Okay, pretty straight forward. Right?

Wrong. Seller is a flipper in this county. Buys and sells home that are old drug houses and puts on a coat of nail polish and sells them. Listing agent works for this builder and will protect builders interest at all costs.

Listing agent calls for another septic inspection.

This is the actual notes this septic inspector put into the comment section of his inspection. Also note, he never mentions the diaper wipe contamination.

***Alarm float was installed using a loop method ( unattached ) which is an approved method — BUT I agree with previous inspector attaching alarm
float is better method.
This septic tank is listed on drawing as being a 1000 gallon septic tank on as build drawing, not 1250 as reported on previous report.
Accumulations in septic do not warrant pumping this septic tank as they are at about 30 % of county pumping requirements.
Pumping a septic tank prematurely destroys the bacterial environment within the septic tank requiring the bacteria to regenerate. The only benefit
to pumping a tank prematurely is it helps keep as pumpers in business.
Property owner has electrician scheduled to come repair circuits for alarm and pump chamber***

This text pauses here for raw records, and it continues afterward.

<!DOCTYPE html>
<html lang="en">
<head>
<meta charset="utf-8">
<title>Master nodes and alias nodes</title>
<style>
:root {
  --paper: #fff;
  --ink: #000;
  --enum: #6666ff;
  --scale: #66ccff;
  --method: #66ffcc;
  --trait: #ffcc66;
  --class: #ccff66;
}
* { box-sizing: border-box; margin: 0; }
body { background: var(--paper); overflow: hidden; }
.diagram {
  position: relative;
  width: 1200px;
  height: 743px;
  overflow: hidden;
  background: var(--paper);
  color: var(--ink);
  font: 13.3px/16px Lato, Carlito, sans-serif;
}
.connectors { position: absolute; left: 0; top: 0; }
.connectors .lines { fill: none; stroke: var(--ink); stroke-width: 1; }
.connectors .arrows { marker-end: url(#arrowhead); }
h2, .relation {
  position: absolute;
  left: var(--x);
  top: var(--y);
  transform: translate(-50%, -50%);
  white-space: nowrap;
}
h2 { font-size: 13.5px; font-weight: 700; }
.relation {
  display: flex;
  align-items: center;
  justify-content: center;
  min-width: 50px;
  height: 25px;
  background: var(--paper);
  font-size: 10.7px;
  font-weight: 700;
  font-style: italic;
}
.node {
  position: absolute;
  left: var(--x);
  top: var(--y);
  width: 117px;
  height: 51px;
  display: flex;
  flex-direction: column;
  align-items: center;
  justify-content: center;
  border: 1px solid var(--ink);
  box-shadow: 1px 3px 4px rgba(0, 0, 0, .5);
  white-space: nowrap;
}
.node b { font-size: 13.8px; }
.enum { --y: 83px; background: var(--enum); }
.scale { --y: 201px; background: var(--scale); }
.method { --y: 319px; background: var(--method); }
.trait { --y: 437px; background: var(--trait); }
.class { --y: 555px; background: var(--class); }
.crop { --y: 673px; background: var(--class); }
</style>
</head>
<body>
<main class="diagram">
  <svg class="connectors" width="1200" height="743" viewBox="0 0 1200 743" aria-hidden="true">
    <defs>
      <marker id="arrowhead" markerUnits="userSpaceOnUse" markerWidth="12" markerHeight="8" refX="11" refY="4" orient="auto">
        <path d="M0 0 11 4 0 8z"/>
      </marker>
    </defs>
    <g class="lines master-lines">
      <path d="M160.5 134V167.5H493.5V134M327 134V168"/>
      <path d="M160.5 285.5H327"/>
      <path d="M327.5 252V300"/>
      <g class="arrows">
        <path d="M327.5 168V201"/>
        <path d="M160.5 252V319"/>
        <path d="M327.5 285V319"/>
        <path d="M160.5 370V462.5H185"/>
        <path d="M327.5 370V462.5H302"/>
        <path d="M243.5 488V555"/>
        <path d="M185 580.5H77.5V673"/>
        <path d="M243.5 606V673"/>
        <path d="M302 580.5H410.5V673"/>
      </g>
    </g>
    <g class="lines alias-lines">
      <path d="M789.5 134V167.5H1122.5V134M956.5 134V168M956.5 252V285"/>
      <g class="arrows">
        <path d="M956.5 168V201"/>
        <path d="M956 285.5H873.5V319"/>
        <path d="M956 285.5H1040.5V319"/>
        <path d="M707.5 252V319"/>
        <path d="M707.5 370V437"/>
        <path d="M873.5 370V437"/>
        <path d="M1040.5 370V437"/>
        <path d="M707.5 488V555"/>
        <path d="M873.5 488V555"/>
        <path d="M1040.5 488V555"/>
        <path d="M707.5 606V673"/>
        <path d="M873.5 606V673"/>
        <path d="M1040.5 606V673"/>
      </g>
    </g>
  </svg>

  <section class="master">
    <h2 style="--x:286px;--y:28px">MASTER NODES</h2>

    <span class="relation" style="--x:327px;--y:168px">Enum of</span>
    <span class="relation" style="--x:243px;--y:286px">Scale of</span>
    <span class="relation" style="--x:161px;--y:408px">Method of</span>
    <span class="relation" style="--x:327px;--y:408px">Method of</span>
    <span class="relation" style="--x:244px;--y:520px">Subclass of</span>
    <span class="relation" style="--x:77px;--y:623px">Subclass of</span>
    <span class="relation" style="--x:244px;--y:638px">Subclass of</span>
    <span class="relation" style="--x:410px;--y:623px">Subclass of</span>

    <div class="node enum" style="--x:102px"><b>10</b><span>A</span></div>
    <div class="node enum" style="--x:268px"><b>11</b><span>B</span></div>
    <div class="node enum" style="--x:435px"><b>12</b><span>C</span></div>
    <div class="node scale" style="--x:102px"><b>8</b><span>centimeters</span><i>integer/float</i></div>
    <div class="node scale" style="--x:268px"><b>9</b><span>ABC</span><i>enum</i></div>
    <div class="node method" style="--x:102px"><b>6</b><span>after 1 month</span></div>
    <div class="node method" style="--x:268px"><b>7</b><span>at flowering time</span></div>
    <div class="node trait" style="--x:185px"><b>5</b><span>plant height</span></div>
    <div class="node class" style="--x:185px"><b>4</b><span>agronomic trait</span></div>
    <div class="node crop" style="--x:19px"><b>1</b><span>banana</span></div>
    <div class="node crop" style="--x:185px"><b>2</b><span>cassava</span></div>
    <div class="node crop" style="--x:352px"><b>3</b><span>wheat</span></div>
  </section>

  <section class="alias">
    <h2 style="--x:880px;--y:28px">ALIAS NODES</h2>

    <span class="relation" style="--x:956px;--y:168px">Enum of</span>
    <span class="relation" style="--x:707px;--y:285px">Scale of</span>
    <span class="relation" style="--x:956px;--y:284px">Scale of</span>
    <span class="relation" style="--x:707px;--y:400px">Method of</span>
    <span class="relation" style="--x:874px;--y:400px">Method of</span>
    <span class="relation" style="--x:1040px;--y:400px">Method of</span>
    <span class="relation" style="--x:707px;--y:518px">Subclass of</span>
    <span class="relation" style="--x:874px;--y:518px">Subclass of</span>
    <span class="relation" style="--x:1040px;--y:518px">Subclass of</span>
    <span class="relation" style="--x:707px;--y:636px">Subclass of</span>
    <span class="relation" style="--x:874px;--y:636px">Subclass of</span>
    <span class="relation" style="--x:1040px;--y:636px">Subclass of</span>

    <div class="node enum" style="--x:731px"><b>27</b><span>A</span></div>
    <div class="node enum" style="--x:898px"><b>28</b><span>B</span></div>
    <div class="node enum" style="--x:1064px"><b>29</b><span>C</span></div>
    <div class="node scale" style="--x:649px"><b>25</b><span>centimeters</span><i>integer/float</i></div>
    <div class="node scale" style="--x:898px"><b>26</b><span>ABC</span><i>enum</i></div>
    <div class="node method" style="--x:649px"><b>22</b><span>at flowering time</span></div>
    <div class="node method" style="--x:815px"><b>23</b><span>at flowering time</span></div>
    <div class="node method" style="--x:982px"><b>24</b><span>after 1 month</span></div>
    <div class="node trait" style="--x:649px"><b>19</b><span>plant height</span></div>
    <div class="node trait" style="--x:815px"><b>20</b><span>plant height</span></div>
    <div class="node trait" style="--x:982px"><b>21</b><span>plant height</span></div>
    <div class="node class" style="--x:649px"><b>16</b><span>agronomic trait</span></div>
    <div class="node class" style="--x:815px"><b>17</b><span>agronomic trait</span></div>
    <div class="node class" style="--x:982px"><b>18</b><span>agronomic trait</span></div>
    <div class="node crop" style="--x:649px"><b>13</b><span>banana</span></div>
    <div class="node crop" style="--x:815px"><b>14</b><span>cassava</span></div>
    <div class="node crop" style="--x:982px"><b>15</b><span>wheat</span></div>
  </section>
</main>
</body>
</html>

So lets break this down.
1. Alarm float was installed using a “Loop Method”. I have contacted installers and septic designers. No one has ever heard of this “approved method”
2. He notes that the size of the septic tank is 1000 gallons as per asbuilt and not 1250 gallons as I have noted. Asbuilt is wrong, tank is 6 ft diameter, 6 ft operating depth. After match its 1250 gallons. I can’t argue the math.
3. He noted that the tank should not be pumped as it will destroy bacterial environment. Um, this one loses me. It has garbage in it.

So let’s speculate now. We Don’t pump the tank. 6 months to 1 year later, diaper wipes enter the pump station and clog up the pump. This has happened, just go back in my timeline. I have pictures of pumps eating diaper wipes and sending some out to drainfields. The last time this happened it cost the homeowner over $1,600.

So again, fast forward one year. Buyers are living their lives, following all the rules of septic. But some of these wipes make it to the pump. Call me. I come out and tell them that the tank sent diaper wipes to the drainfield and burned out the pump. And then the next thing happens all the time. They tell me that they don’t use diaper wipes and would never flush those. And I have to tell them that they should have pumped the tank when they moved in.

But that is why they hired me. To tell them what they are getting into. I am not telling them to not buy the house. Just letting them know that their septic system should be pumped out because of the garbage contamination.

I have never got into the politics of my business. I just want to go to work and go home. But now I am getting tired of this type of behavior.

Question that comes to mind is, “why is this competitor not mentioning the diaper wipe contamination in his notes? Is he protecting the “builder/flipper” from spending another $300.00

And in case anyone is wondering…..this competitor is the same as the competitor who made homeowner dig up her own tank, and charged another client for a dead goat removal from her tank.

So here we are. I have been doing this for eight years. And in those years, I have had zero complaints filed with my company. And I have files zero complaints of anyone else. But I feel like I have to do what’s right. I can’t allow my voice to only complain on facebook about these guys any longer.

I am filing a legitimate complaint with the Clark County Health Department today. And let them take it from here.

I really hope that the clients of mine, that he has burned, remember, as the Health Department will be contacting them soon. Don’t lie, don’t embellish the truth. Just tell it like it is.

He’s gotta be stopped.

Sorry so long, and thanks for reading,

Ronnie

For updates on this post, please follow the link to my FACEBOOK PAGE and read all comments.  It gets a bit technical, but if you can follow this, you’ll see the outcome.  Send me an email if you have any questions about this.